● **Exercise requirements**
Pick every line from the data below that contains the string "left" and copy it.

(Stored data)
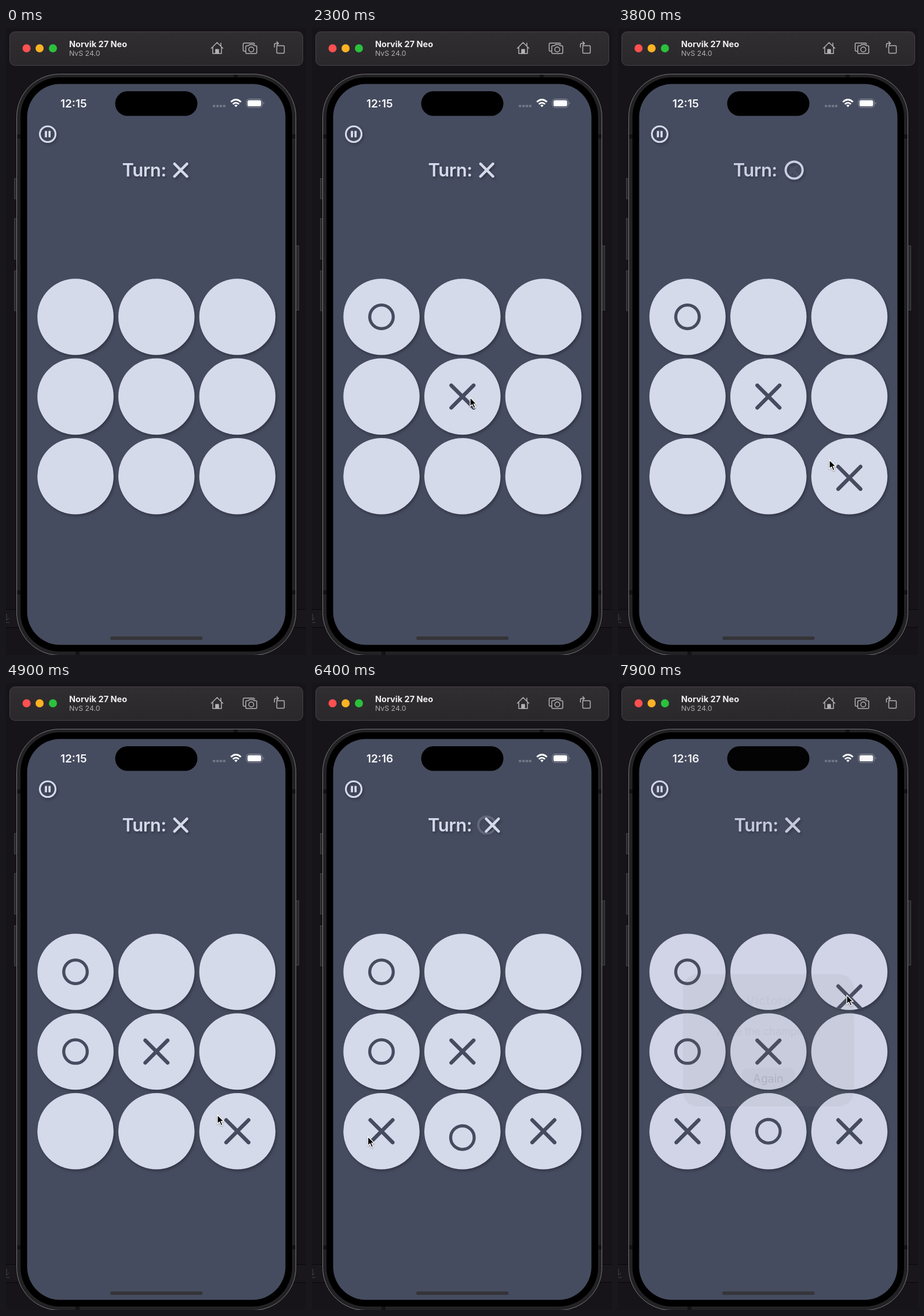
An HTML page for the animation above (8 s loop, 518 px wide and 1081 px high).

```html
<!DOCTYPE html>
<html lang="en">
<head>
<meta charset="utf-8">
<title>Noughts and crosses</title>
<style>
  html, body { margin: 0; width: 100%; height: 100%; overflow: hidden; background: #161418; }
  svg { display: block; width: 100%; height: 100%; }
  text { font-family: Inter, "Liberation Sans", sans-serif; }
  .ink { fill: none; stroke-linecap: round; }
  .soft { filter: drop-shadow(2px 3px 2px rgba(15, 18, 32, .38)); }
  .tool { fill: none; stroke: #b4b2b5; stroke-width: 1.5; stroke-linejoin: round; stroke-linecap: round; }
</style>
</head>
<body>
<svg viewBox="0 0 518 1081" preserveAspectRatio="none">
  <defs>
    <linearGradient id="bar" x2="0" y2="1">
      <stop stop-color="#302e31"/><stop offset="1" stop-color="#2a282b"/>
    </linearGradient>
  </defs>

  <!-- desktop behind the phone -->
  <rect width="518" height="1081" fill="#161418"/>
  <rect y="1003" width="518" height="30" fill="#19171b"/>
  <path d="M0 1002.5H518M0 1033.5H518" stroke="#070608"/>
  <path d="M1 1010V1021M-3 1017L1 1021L5 1017M-4 1025H6" fill="none" stroke="#454347"/>

  <!-- window bar -->
  <rect x="6.5" y="6.5" width="506" height="58" rx="9" fill="url(#bar)" stroke="#454347"/>
  <circle cx="35.5" cy="35" r="7" fill="#fe5050"/>
  <circle cx="58" cy="35" r="7" fill="#fdb224"/>
  <circle cx="81" cy="35" r="7" fill="#2bc13c"/>
  <text x="109" y="32.5" font-size="14.5" font-weight="700" fill="#f0eff1">Norvik 27 Neo</text>
  <text x="109" y="48" font-size="12.3" fill="#b0aeb1">NvS 24.0</text>
  <g class="tool">
    <path d="M354.500 35L364.500 25L374.500 35M357 33V44H372V33M371 31V26"/>
    <path d="M362 44V37H367V44" fill="#b4b2b5"/>
    <path d="M413 40H411.500Q409.500 40 409.500 38V28Q409.500 26 411.500 26H427Q429 26 429 28"/>
    <path d="M416 30.500H418.500L420.500 28.500H426.500L428.500 30.500H431Q433 30.500 433 32.500V42Q433 44 431 44H416Q414 44 414 42V32.500Q414 30.500 416 30.500Z"/>
    <circle cx="423.500" cy="37" r="4.300"/>
    <rect x="467.500" y="30.500" width="13" height="13" rx="1.500"/>
    <path d="M463.500 33V29Q463.500 26.500 466 26.500H470M467.500 23.500L470.500 26.500L467.500 29.500"/>
  </g>

  <!-- phone -->
  <g fill="#29282b" stroke="#434245">
    <rect x="14.500" y="259.500" width="6" height="35"/>
    <rect x="14.500" y="328.500" width="6" height="70"/>
    <rect x="14.500" y="418.500" width="6" height="69"/>
    <rect x="498.500" y="375.500" width="7" height="111"/>
  </g>
  <rect x="18.500" y="79.500" width="482" height="1002" rx="74" fill="#222124" stroke="#777678"/>
  <path d="M19 187H25M494 187H500M19 973H25M494 973H500M396.500 80V86M123.500 1075V1081" stroke="#131214" stroke-width="7"/>
  <rect x="25" y="85" width="469" height="990" rx="68" fill="#000"/>
  <rect x="36.500" y="96.500" width="446" height="967" rx="57" fill="#464c5f"/>
  <rect x="188.500" y="109" width="142" height="42.500" rx="21.200" fill="#000"/>
  <text id="clock" x="94" y="136.500" font-size="19" font-weight="600" fill="#f7f8fb"></text>
  <g fill="#747988">
    <rect x="357" y="132.500" width="4.500" height="4" rx="1.500"/>
    <rect x="363" y="132.500" width="4.500" height="4" rx="1.500"/>
    <rect x="368.800" y="132.500" width="4.500" height="4" rx="1.500"/>
    <rect x="374.500" y="132.500" width="4.500" height="4" rx="1.500"/>
  </g>
  <g fill="none" stroke="#fff" stroke-width="2.800">
    <path d="M388.300 127.500Q397 119.500 405.700 127.500"/>
    <path d="M391.700 131.200Q397 126.500 402.300 131.200"/>
    <path d="M394.200 133.300Q397 131.200 399.800 133.300L397 136.500Z" fill="#fff" stroke="none"/>
  </g>
  <rect x="415" y="122.500" width="27.500" height="14.500" rx="4.500" fill="none" stroke="#8f94a1"/>
  <rect x="417" y="124.500" width="23.500" height="10.500" rx="2.800" fill="#fff"/>
  <path d="M444.300 127.500Q446.800 129.700 444.300 132Z" fill="#8f94a1"/>
  <g class="soft">
    <circle cx="72" cy="183" r="13.500" fill="none" stroke="#d5daeb" stroke-width="3.200"/>
    <path d="M69 177.500V188.500M75.200 177.500V188.500" stroke="#d5daeb" stroke-width="3.800"/>
  </g>
  <rect x="180" y="1049" width="159.500" height="6" rx="3" fill="#343438"/>

  <g id="label" class="soft">
    <text id="turn" y="256" font-size="31" font-weight="600" letter-spacing="-.5" fill="#d5daeb">Turn:</text>
  </g>
  <g id="board"></g>

  <g id="alert">
    <rect x="36.500" y="96.500" width="446" height="967" rx="57" fill="#464c5f" opacity=".04"/>
    <rect x="112" y="502" width="295.500" height="228" rx="26" fill="#777b86" opacity=".09"/>
    <g text-anchor="middle" fill="#464c5f">
      <text x="259.500" y="555" font-size="22" font-weight="600" opacity=".04">Victory</text>
      <text x="259.500" y="607" font-size="18" opacity=".07">X are the champions!</text>
      <rect x="214" y="664" width="91" height="38" rx="9" opacity=".04"/>
      <text x="259.500" y="688.500" font-size="19.500" opacity=".17">Again</text>
    </g>
  </g>

  <path id="cursor" d="M0 0V15.500L3.600 12.200L6.400 18.600L9.100 17.400L6.400 11.200H11.200Z"
    fill="#000" stroke="#fff" stroke-width="1.300" stroke-linejoin="round"
    style="filter:drop-shadow(0 1px 1px rgba(0,0,0,.35))"/>
</svg>

<script>
const LOOP = 8000, STEP = 100, SLIDE = 400;
const LIGHT = '#d5daeb', DARK = '#464b5f';

// time, cell; crosses go first
const moves = [[1200, 4], [1900, 0], [3500, 8], [4300, 3], [5500, 6], [6200, 7], [7900, 2]];

// start, end, from x y, to x y
const trips = [
  [800, 1100, 350, 715, 273, 637],
  [2400, 3400, 273, 637, 365, 744.5],
  [4900, 5400, 365, 744.5, 96.500, 782],
  [6600, 7500, 96.500, 782, 395, 538]
];

const $ = id => document.getElementById(id);

function add(parent, tag, attrs) {
  const node = document.createElementNS('http://www.w3.org/2000/svg', tag);
  for (const key in attrs) node.setAttribute(key, attrs[key]);
  parent.append(node);
  return node;
}

function mark(parent, isX, x, r, width, color) {
  const style = { class: 'ink', stroke: color, 'stroke-width': width };
  return isX
    ? add(parent, 'path', { ...style, d: `M${-x} ${-x}L${x} ${x}M${x} ${-x}L${-x} ${x}` })
    : add(parent, 'circle', { ...style, r });
}

const place = (node, x, y) => node.setAttribute('transform', `translate(${x} ${y})`);
const center = cell => [120 + cell % 3 * 139.75, 498 + Math.floor(cell / 3) * 137.4];
const remaining = age => (1 - Math.min(1, Math.max(0, age / SLIDE))) ** 2;
const show = (node, on) => node.setAttribute('visibility', on ? 'visible' : 'hidden');

const board = $('board');
for (let cell = 0; cell < 9; cell++) {
  const [cx, cy] = center(cell);
  add(board, 'circle', { cx, cy, r: 65.800, fill: LIGHT, class: 'soft' });
  const clip = add(board, 'clipPath', { id: 'cell' + cell });
  add(clip, 'circle', { cx, cy, r: 65.800 });
}
const pieces = moves.map(([, cell], i) => {
  const holder = add(board, 'g', { 'clip-path': `url(#cell${cell})` });
  return mark(holder, i % 2 === 0, 19.300, 20.300, i % 2 ? 5.300 : 6.500, DARK);
});
const turnX = mark($('label'), true, 10.800, 0, 4.600, LIGHT);
const turnO = mark($('label'), false, 0, 14.600, 4, LIGHT);

function drawLabel(t) {
  const last = moves.slice(0, 6).filter(([at]) => at <= t).length - 1;
  const age = last < 0 ? SLIDE : t - moves[last][0];
  const left = remaining(age), isO = last >= 0 && last % 2 === 0;
  const [fresh, old] = isO ? [turnO, turnX] : [turnX, turnO];
  place(fresh, 301.700 + 39 * left, 245);
  place(old, 301.700, 245);
  fresh.setAttribute('opacity', 1);
  old.setAttribute('opacity', left ** 1.100);
  $('turn').setAttribute('x', isO ? 198.500 + 2 * left : 200.500 - 2 * left);
  const dim = t >= 7900 || isO && age >= 300;
  $('label').setAttribute('opacity', dim ? .92 : 1);
}

function drawCursor(t) {
  const trip = trips.filter(([start]) => start <= t).pop();
  show($('cursor'), t >= 900);
  if (!trip) return;
  const [start, end, x0, y0, x1, y1] = trip;
  const p = Math.min(1, (t - start) / (end - start));
  const e = p * p * (3 - 2 * p);
  place($('cursor'), x0 + (x1 - x0) * e, y0 + (y1 - y0) * e);
}

function draw(now) {
  const t = Math.floor(now % LOOP / STEP) * STEP;
  moves.forEach(([at, cell], i) => {
    const [x, y] = center(cell);
    show(pieces[i], t >= at);
    place(pieces[i], x, y + 44 * remaining(t - at));
  });
  drawLabel(t);
  drawCursor(t);
  $('clock').textContent = t < 5600 ? '12:15' : '12:16';
  show($('alert'), t >= 7900);
}

const begin = performance.now();
function tick() {
  draw(performance.now() - begin);
  requestAnimationFrame(tick);
}
tick();
</script>
</body>
</html>
```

● **Answer to this task**
  const left = remaining(age), isO = last >= 0 && last % 2 === 0;
  place(fresh, 301.700 + 39 * left, 245);
  old.setAttribute('opacity', left ** 1.100);
  $('turn').setAttribute('x', isO ? 198.500 + 2 * left : 200.500 - 2 * left);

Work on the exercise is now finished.